**About this exercise:** Check every line of the records below for the string "flex" and copy the ones that have it.

[Entries taken from a collection]
---*---

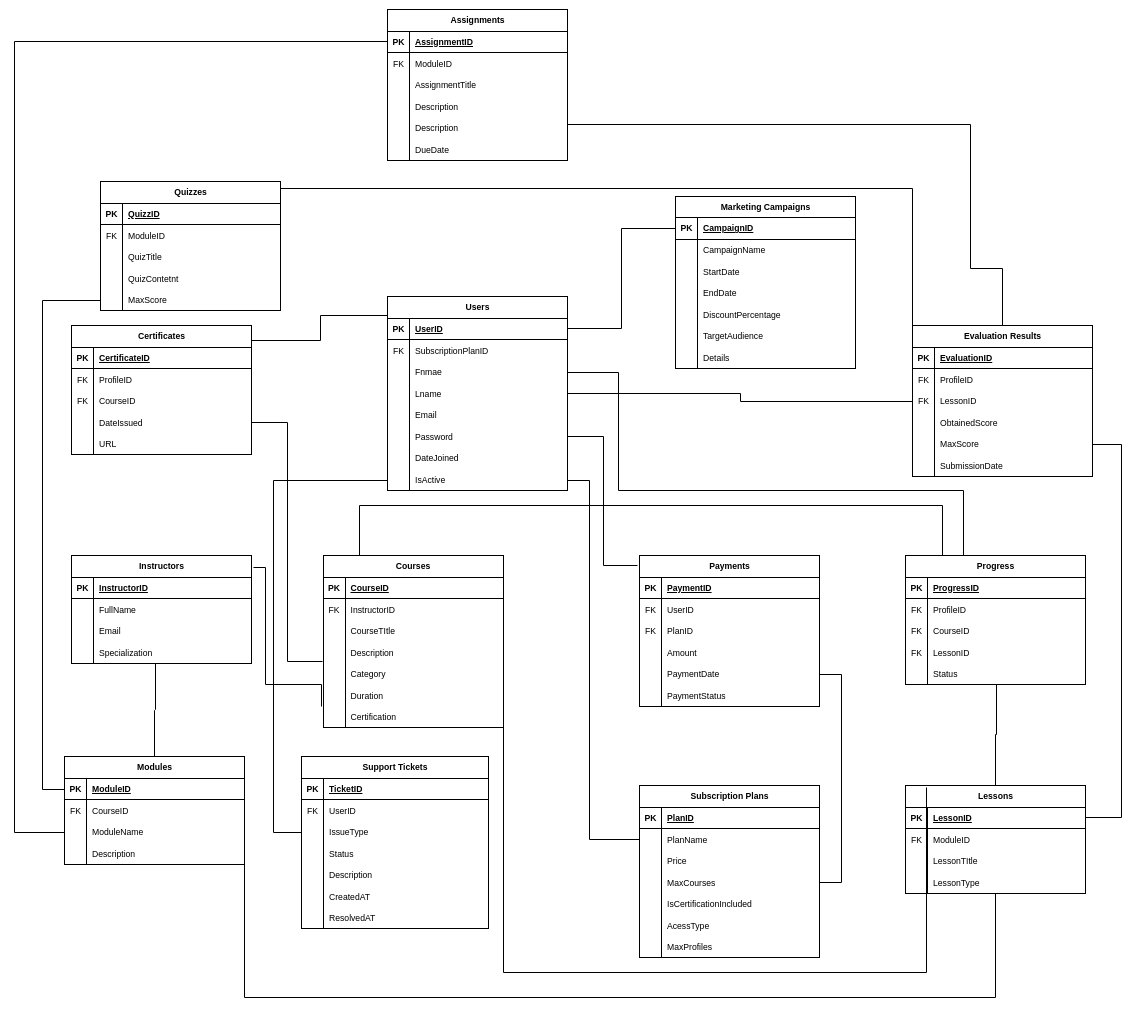
<!DOCTYPE html>
<html lang="en">
<head>
<meta charset="utf-8">
<title>Learning platform entity diagram</title>
<style>
:root { --paper: #fff; --ink: #000; --row: 21.56px; }
* { box-sizing: border-box; margin: 0; padding: 0; }
body { width: 1136px; height: 1012px; overflow: hidden; background: var(--paper); }
.diagram { position: relative; width: 1136px; height: 1012px; overflow: hidden; background: var(--paper); color: var(--ink); font: 8.63px/1.2 "Liberation Sans", Arial, sans-serif; }
.entity { position: absolute; left: var(--x); top: var(--y); width: 181px; height: calc(var(--rows) * var(--row) + 1px); border: 1px solid var(--ink); background: var(--paper); display: flex; flex-direction: column; }
.entity.wide { width: 188px; }
.entity h2 { flex: 0 0 var(--row); display: flex; align-items: center; justify-content: center; border-bottom: 1px solid var(--ink); font-size: inherit; font-weight: 700; }
.fields { flex: 1; min-height: 0; list-style: none; background: linear-gradient(var(--ink), var(--ink)) 21px 0 / 1px 100% no-repeat; }
.fields li { height: var(--row); display: flex; align-items: center; gap: 5px; }
.fields .key { flex: 0 0 22px; padding-right: 1px; text-align: center; }
.fields .primary { border-bottom: 1px solid var(--ink); font-weight: 700; }
.primary u { text-underline-offset: 1px; }
.connectors { position: absolute; left: 0; top: 0; fill: none; stroke: var(--ink); stroke-width: 1; }
</style>
</head>
<body>
<main class="diagram">

<section class="entity" style="--x:387px;--y:9px;--rows:7">
<h2>Assignments</h2>
<ul class="fields">
<li class="primary"><span class="key">PK</span><u>AssignmentID</u></li>
<li><span class="key">FK</span>ModuleID</li>
<li><span class="key"></span>AssignmentTitle</li>
<li><span class="key"></span>Description</li>
<li><span class="key"></span>Description</li>
<li><span class="key"></span>DueDate</li>
</ul>
</section>

<section class="entity" style="--x:100px;--y:181px;--rows:6">
<h2>Quizzes</h2>
<ul class="fields">
<li class="primary"><span class="key">PK</span><u>QuizzID</u></li>
<li><span class="key">FK</span>ModuleID</li>
<li><span class="key"></span>QuizTitle</li>
<li><span class="key"></span>QuizContetnt</li>
<li><span class="key"></span>MaxScore</li>
</ul>
</section>

<section class="entity" style="--x:675px;--y:195.5px;--rows:8">
<h2>Marketing Campaigns</h2>
<ul class="fields">
<li class="primary"><span class="key">PK</span><u>CampaignID</u></li>
<li><span class="key"></span>CampaignName</li>
<li><span class="key"></span>StartDate</li>
<li><span class="key"></span>EndDate</li>
<li><span class="key"></span>DiscountPercentage</li>
<li><span class="key"></span>TargetAudience</li>
<li><span class="key"></span>Details</li>
</ul>
</section>

<section class="entity" style="--x:71px;--y:325px;--rows:6">
<h2>Certificates</h2>
<ul class="fields">
<li class="primary"><span class="key">PK</span><u>CertificateID</u></li>
<li><span class="key">FK</span>ProfileID</li>
<li><span class="key">FK</span>CourseID</li>
<li><span class="key"></span>DateIssued</li>
<li><span class="key"></span>URL</li>
</ul>
</section>

<section class="entity" style="--x:387px;--y:296px;--rows:9">
<h2>Users</h2>
<ul class="fields">
<li class="primary"><span class="key">PK</span><u>UserID</u></li>
<li><span class="key">FK</span>SubscriptionPlanID</li>
<li><span class="key"></span>Fnmae</li>
<li><span class="key"></span>Lname</li>
<li><span class="key"></span>Email</li>
<li><span class="key"></span>Password</li>
<li><span class="key"></span>DateJoined</li>
<li><span class="key"></span>IsActive</li>
</ul>
</section>

<section class="entity" style="--x:912px;--y:325px;--rows:7">
<h2>Evaluation Results</h2>
<ul class="fields">
<li class="primary"><span class="key">PK</span><u>EvaluationID</u></li>
<li><span class="key">FK</span>ProfileID</li>
<li><span class="key">FK</span>LessonID</li>
<li><span class="key"></span>ObtainedScore</li>
<li><span class="key"></span>MaxScore</li>
<li><span class="key"></span>SubmissionDate</li>
</ul>
</section>

<section class="entity" style="--x:71px;--y:555px;--rows:5">
<h2>Instructors</h2>
<ul class="fields">
<li class="primary"><span class="key">PK</span><u>InstructorID</u></li>
<li><span class="key"></span>FullName</li>
<li><span class="key"></span>Email</li>
<li><span class="key"></span>Specialization</li>
</ul>
</section>

<section class="entity" style="--x:322.5px;--y:555px;--rows:8">
<h2>Courses</h2>
<ul class="fields">
<li class="primary"><span class="key">PK</span><u>CourseID</u></li>
<li><span class="key">FK</span>InstructorID</li>
<li><span class="key"></span>CourseTItle</li>
<li><span class="key"></span>Description</li>
<li><span class="key"></span>Category</li>
<li><span class="key"></span>Duration</li>
<li><span class="key"></span>Certification</li>
</ul>
</section>

<section class="entity" style="--x:639px;--y:555px;--rows:7">
<h2>Payments</h2>
<ul class="fields">
<li class="primary"><span class="key">PK</span><u>PaymentID</u></li>
<li><span class="key">FK</span>UserID</li>
<li><span class="key">FK</span>PlanID</li>
<li><span class="key"></span>Amount</li>
<li><span class="key"></span>PaymentDate</li>
<li><span class="key"></span>PaymentStatus</li>
</ul>
</section>

<section class="entity" style="--x:905px;--y:555px;--rows:6">
<h2>Progress</h2>
<ul class="fields">
<li class="primary"><span class="key">PK</span><u>ProgressID</u></li>
<li><span class="key">FK</span>ProfileID</li>
<li><span class="key">FK</span>CourseID</li>
<li><span class="key">FK</span>LessonID</li>
<li><span class="key"></span>Status</li>
</ul>
</section>

<section class="entity" style="--x:64px;--y:756px;--rows:5">
<h2>Modules</h2>
<ul class="fields">
<li class="primary"><span class="key">PK</span><u>ModuleID</u></li>
<li><span class="key">FK</span>CourseID</li>
<li><span class="key"></span>ModuleName</li>
<li><span class="key"></span>Description</li>
</ul>
</section>

<section class="entity wide" style="--x:301px;--y:756px;--rows:8">
<h2>Support Tickets</h2>
<ul class="fields">
<li class="primary"><span class="key">PK</span><u>TicketID</u></li>
<li><span class="key">FK</span>UserID</li>
<li><span class="key"></span>IssueType</li>
<li><span class="key"></span>Status</li>
<li><span class="key"></span>Description</li>
<li><span class="key"></span>CreatedAT</li>
<li><span class="key"></span>ResolvedAT</li>
</ul>
</section>

<section class="entity" style="--x:639px;--y:785px;--rows:8">
<h2>Subscription Plans</h2>
<ul class="fields">
<li class="primary"><span class="key">PK</span><u>PlanID</u></li>
<li><span class="key"></span>PlanName</li>
<li><span class="key"></span>Price</li>
<li><span class="key"></span>MaxCourses</li>
<li><span class="key"></span>IsCertificationIncluded</li>
<li><span class="key"></span>AcessType</li>
<li><span class="key"></span>MaxProfiles</li>
</ul>
</section>

<section class="entity" style="--x:905px;--y:785px;--rows:5">
<h2>Lessons</h2>
<ul class="fields">
<li class="primary"><span class="key">PK</span><u>LessonID</u></li>
<li><span class="key">FK</span>ModuleID</li>
<li><span class="key"></span>LessonTItle</li>
<li><span class="key"></span>LessonType</li>
</ul>
</section>

<svg class="connectors" width="1136" height="1012" viewBox="0 0 1136 1012" aria-hidden="true">
<g transform="translate(.5 .5)">
<path id="assignments-modules" d="M387 41H14V832H64"/>
<path id="assignments-evaluation" d="M567 124H970V268H1002V325"/>
<path id="quizzes-evaluation" d="M280 188H912V325"/>
<path id="quizzes-modules" d="M100 300H42V789H64"/>
<path id="certificates-users" d="M251 340H320V315H387"/>
<path id="users-campaigns" d="M567 328H621V228H675"/>
<path id="users-evaluation" d="M567 393H740V401H912"/>
<path id="users-progress" d="M567 372H618V490H963V555"/>
<path id="users-payments" d="M567 436H603V565H637"/>
<path id="users-plans" d="M567 480H589V839H639"/>
<path id="users-tickets" d="M387 480H273V832H301"/>
<path id="certificates-courses" d="M251 422H287V661H322"/>
<path id="courses-progress" d="M359 555V505H942V555"/>
<path id="instructors-courses" d="M253 567H265V684H321V706"/>
<path id="instructors-modules" d="M155 663V709L154 710V756"/>
<path id="courses-lessons" d="M503 727V972H926V787"/>
<path id="modules-lessons" d="M244 864V997H995V893"/>
<path id="payments-plans" d="M819 674H841V882H819"/>
<path id="evaluation-lessons" d="M1092 444H1121V817H1085"/>
<path id="progress-lessons" d="M996 684V734H995V785"/>
</g>
</svg>
</main>
</body>
</html>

---*---

**Solution to this exercise:**
.entity { position: absolute; left: var(--x); top: var(--y); width: 181px; height: calc(var(--rows) * var(--row) + 1px); border: 1px solid var(--ink); background: var(--paper); display: flex; flex-direction: column; }
.entity h2 { flex: 0 0 var(--row); display: flex; align-items: center; justify-content: center; border-bottom: 1px solid var(--ink); font-size: inherit; font-weight: 700; }
.fields { flex: 1; min-height: 0; list-style: none; background: linear-gradient(var(--ink), var(--ink)) 21px 0 / 1px 100% no-repeat; }
.fields li { height: var(--row); display: flex; align-items: center; gap: 5px; }
.fields .key { flex: 0 0 22px; padding-right: 1px; text-align: center; }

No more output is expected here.